Wijnker, Paul J M; Li, Yuejin; Zhang, Pingbo et al. (2015) A novel phosphorylation site, Serine 199, in the C-terminus of cardiac troponin I regulates calcium sensitivity and susceptibility to calpain-induced proteolysis. J Mol Cell Cardiol 82:93-103
Ramirez-Correa, Genaro A; Ma, Junfeng; Slawson, Chad et al. (2015) Removal of Abnormal Myofilament O-GlcNAcylation Restores Ca2+ Sensitivity in Diabetic Cardiac Muscle. Diabetes 64:3573-87
Ramirez-Correa, Genaro A; Frazier, Aisha H; Zhu, Guangshuo et al. (2015) Cardiac troponin I Pro82Ser variant induces diastolic dysfunction, blunts ?-adrenergic response, and impairs myofilament cooperativity. J Appl Physiol (1985) 118:212-23
Jacobs, Jeffrey P; Quintessenza, James A; Karl, Tom R et al. (2015) Summary of the 2015 International Paediatric Heart Failure Summit of Johns Hopkins All Children's Heart Institute. Cardiol Young 25 Suppl 2:8-30
Wijnker, Paul J M; Sequeira, Vasco; Foster, D Brian et al. (2014) Length-dependent activation is modulated by cardiac troponin I bisphosphorylation at Ser23 and Ser24 but not by Thr143 phosphorylation. Am J Physiol Heart Circ Physiol 306:H1171-81
Wijnker, Paul J M; Sequeira, Vasco; Witjas-Paalberends, E Rosalie et al. (2014) Phosphorylation of protein kinase C sites Ser42/44 decreases Ca(2+)-sensitivity and blunts enhanced length-dependent activation in response to protein kinase A in human cardiomyocytes. Arch Biochem Biophys 554:11-21
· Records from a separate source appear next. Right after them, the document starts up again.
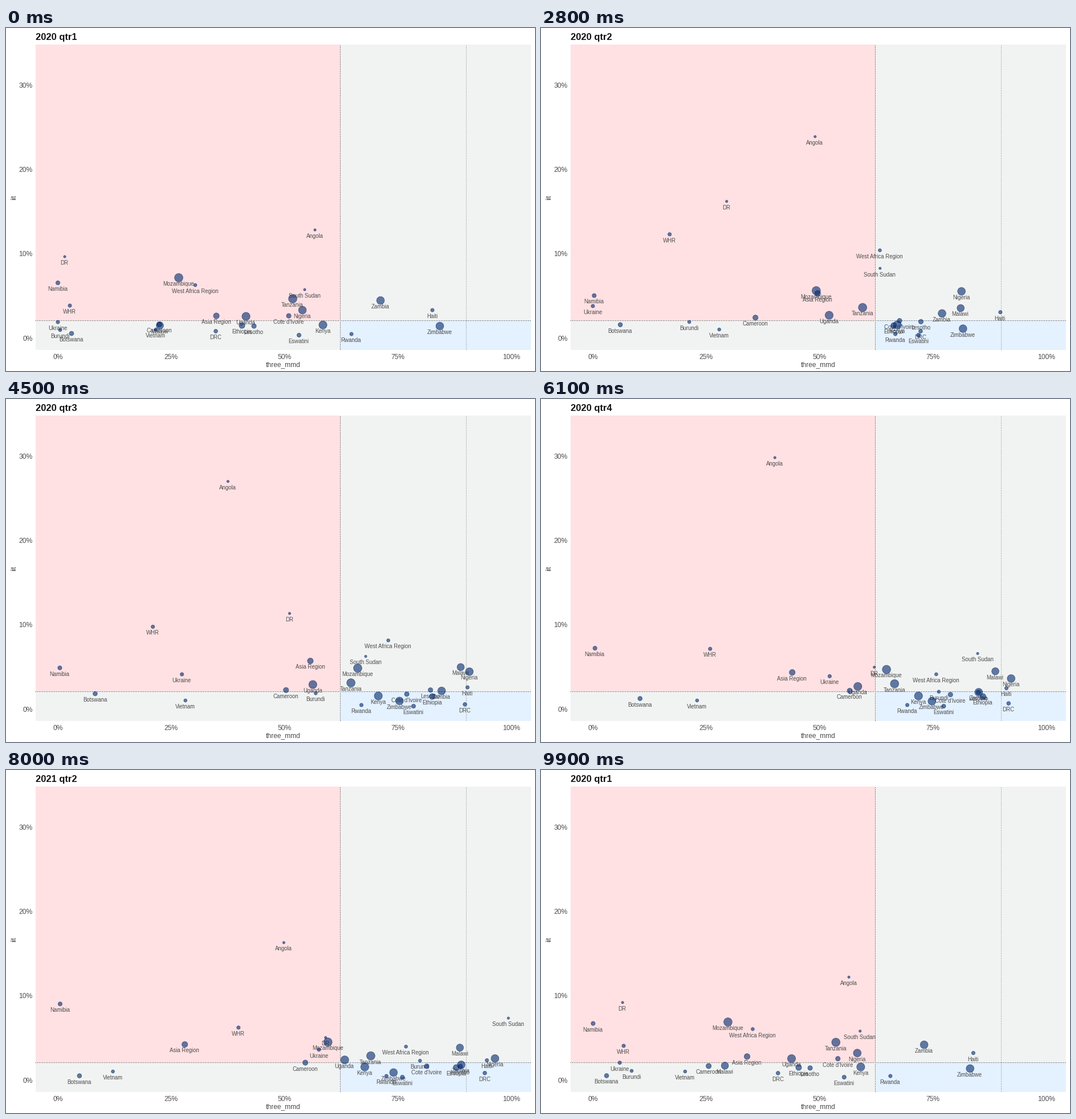
Write a matplotlib script that moves like this. It is 928 by 603 pixels and loops after 10000 ms.

```python
import numpy as np
import matplotlib.pyplot as plt
from matplotlib.animation import FuncAnimation
from matplotlib.patches import Rectangle

W, H, DPI = 928, 603, 64
PT = 72 / DPI  # points per pixel

FRAMES, INTERVAL = 100, 100
HOLD_END = 5   # last still frame of the first quarter
PERIOD = 17    # frames from one quarter to the next
MOVE = 11      # frames spent moving
LAST_MOVE = 10

QUARTERS = ["2020 qtr1", "2020 qtr2", "2020 qtr3",
            "2020 qtr4", "2021 qtr1", "2021 qtr2"]
LAST = len(QUARTERS) - 1
ROLLOUT = np.array([0, 0.27, 0.82, 0.88, 0.95, 1])  # shared pace of uptake

LEFT, RIGHT, TOP, BOTTOM = 52, 921, 29, 566
SPLIT_X, SPLIT_Y = 587, 514
PINK, GREY, BLUE = "#ffe1e3", "#f1f3f2", "#e4f1ff"
NAVY, TEXT, LINE = "#002668", "#4d4d4d", "#222222"
STROKE = 0.8

names, sizes, paths = [], [], []


def spread(*keys):
    """Turn a few key values into one value per quarter.

    One key stays still and two follow the rollout. More keys cover the
    first quarters, and the final key is reached evenly in the last one.
    """
    if len(keys) == 2:
        return keys[0] + (keys[1] - keys[0]) * ROLLOUT
    knots = [*range(len(keys) - 1), LAST]
    return np.interp(range(LAST + 1), knots, keys)


def country(name, size, x, y):
    names.append(name)
    sizes.append(size)
    paths.append(np.column_stack([x, y]))


country("Angola", 5, spread(542, 603, 379, 398, 425, 523),
        spread(355, 245, 146, 144, 54, 446))
country("Asia Region", 11, spread(369, 404, 553, 518, 348, 294),
        spread(506, 502, 437, 480, 483))
country("Botswana", 8.5, spread(115, 168, 115, 191, 115),
        spread(537, 532, 513, 541))
country("Burundi", 6.5, spread(95, 127, 371, 687, 735),
        spread(531, 514, 519, 510))
country("Cameroon", 10, spread(269, 320, 423, 548, 520),
        spread(521, 507, 511, 515))
country("Cote d'Ivoire", 9, spread(496, 551, 694, 744), spread(506, 521))
country("DR", 5, spread(103, 155, 468, 522, 660, 504),
        spread(402, 355, 263, 472, 470))
country("DRC", 7.5, spread(368, 510, 796, 846), spread(533, 527, 538, 532))
country("Eswatini", 8, spread(514, 593, 720, 692), spread(540))
country("Ethiopia", 11, spread(414, 496, 721, 770, 794), spread(523))
country("Haiti", 7, spread(748, 796, 814, 806, 852),
        spread(496, 492, 506, 511))
country("Kenya", 15, spread(556, 593, 652, 654, 672, 605), spread(522))
country("Lesotho", 9, spread(435, 589, 731, 806), spread(524, 525, 509, 523))
country("Malawi", 13.5, spread(270, 662, 798, 796),
        spread(523, 523, 467, 491))
country("Mozambique", 15.5, spread(303, 329, 611, 622, 552),
        spread(439, 479))
country("Namibia", 8, spread(91, 95), spread(448, 477, 465, 479, 389, 424))
country("Nigeria", 14.5, spread(520, 646, 814, 812, 868),
        spread(496, 452, 472, 512))
country("Rwanda", 7, spread(606, 633, 612, 675), spread(538))
country("South Sudan", 5, spread(524, 609, 583, 671, 880, 882),
        spread(460, 422, 423, 477, 412, 450))
country("Tanzania", 15.5, spread(503, 526, 596, 646), spread(476, 503))
country("Uganda", 15, spread(421, 470, 535, 541, 606),
        spread(507, 511, 500, 511))
country("Ukraine", 7, spread(91, 91, 91, 490, 562),
        spread(517, 497, 482, 493))
country("Vietnam", 6.5, spread(263, 299, 324, 307, 161), spread(530))
country("West Africa Region", 6.5, spread(332, 577, 609, 722, 659, 726),
        spread(452, 435, 354, 483, 487))
country("WHR", 7, spread(112, 182, 262, 254, 442),
        spread(488, 366, 360, 434, 457))
country("Zambia", 14.5, spread(657, 619, 774, 756, 808), spread(479, 519))
country("Zimbabwe", 14.5, spread(761, 797, 693, 678), spread(524, 532))

paths = np.array(paths)

plt.rcParams["font.family"] = "Liberation Sans"
fig = plt.figure(figsize=(W / DPI, H / DPI), dpi=DPI, facecolor="white")
ax = fig.add_axes([0, 0, 1, 1])
ax.set_xlim(0, W)
ax.set_ylim(H, 0)
ax.axis("off")


def panel(x0, y0, x1, y1, color):
    ax.add_patch(Rectangle((x0, y0), x1 - x0, y1 - y0, fc=color, lw=0))


def dotted(xs, ys, color):
    # Unsnapped, so each dot fills exactly one pixel.
    ax.plot(xs, ys, color=color, lw=PT, ls=(0, (1, 2)),
            dash_capstyle="butt", snap=False, zorder=2)


def label(x, y, s, px, color=TEXT, **kw):
    return ax.text(x, y, s, fontsize=px * PT, color=color,
                   va="baseline", **kw)


panel(LEFT, TOP, RIGHT, BOTTOM, GREY)
panel(LEFT, TOP, SPLIT_X, SPLIT_Y, PINK)
panel(SPLIT_X, SPLIT_Y, RIGHT, BOTTOM, BLUE)
dotted((LEFT, RIGHT), (SPLIT_Y + 0.5,) * 2, LINE)
dotted((SPLIT_X - 0.5,) * 2, (BOTTOM, TOP), LINE)
dotted((807.5, 807.5), (BOTTOM, TOP), "#777777")

for pct in range(0, 101, 25):
    label(90.8 + 7.96 * pct, 582, f"{pct}%", 12, ha="center")
for pct in range(0, 31, 10):
    label(46.5, 549.5 - 14.82 * pct, f"{pct}%", 12, ha="right")
label(486, 595, "three_mmd", 12, ha="center")
label(17, 298, "iit", 12, ha="center", rotation=90, rotation_mode="anchor")
title = label(52, 21, QUARTERS[0], 16.5, "#111111", weight="bold")

tags = [label(0, 0, name, 9.6, ha="center", zorder=3) for name in names]
dots = ax.scatter(*paths[:, 0].T, s=((np.array(sizes) - STROKE) * PT) ** 2,
                  c=NAVY, edgecolors=NAVY, alpha=0.6,
                  linewidths=STROKE * PT, zorder=4)


def draw(frame):
    quarter, step = divmod(max(frame - HOLD_END, 0), PERIOD)
    after = (quarter + 1) % len(QUARTERS)
    t = min(step / (MOVE if after else LAST_MOVE), 1)

    spots = paths[:, quarter] * (1 - t) + paths[:, after] * t
    dots.set_offsets(spots)
    for tag, (x, y) in zip(tags, spots):
        tag.set_position((x - 0.5, y + 14))
    title.set_text(QUARTERS[after if step > MOVE // 2 + 1 else quarter])
    return [dots, title, *tags]


anim = FuncAnimation(fig, draw, frames=FRAMES, interval=INTERVAL,
                     repeat=True, repeat_delay=0, blit=False)
plt.show()
```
Ramirez-Correa, Genaro A; Martinez-Ferrando, Maria Isabel; Zhang, Pingbo et al. (2014) Targeted proteomics of myofilament phosphorylation and other protein posttranslational modifications. Proteomics Clin Appl 8:543-53

Showing the most recent 10 out of 39 publications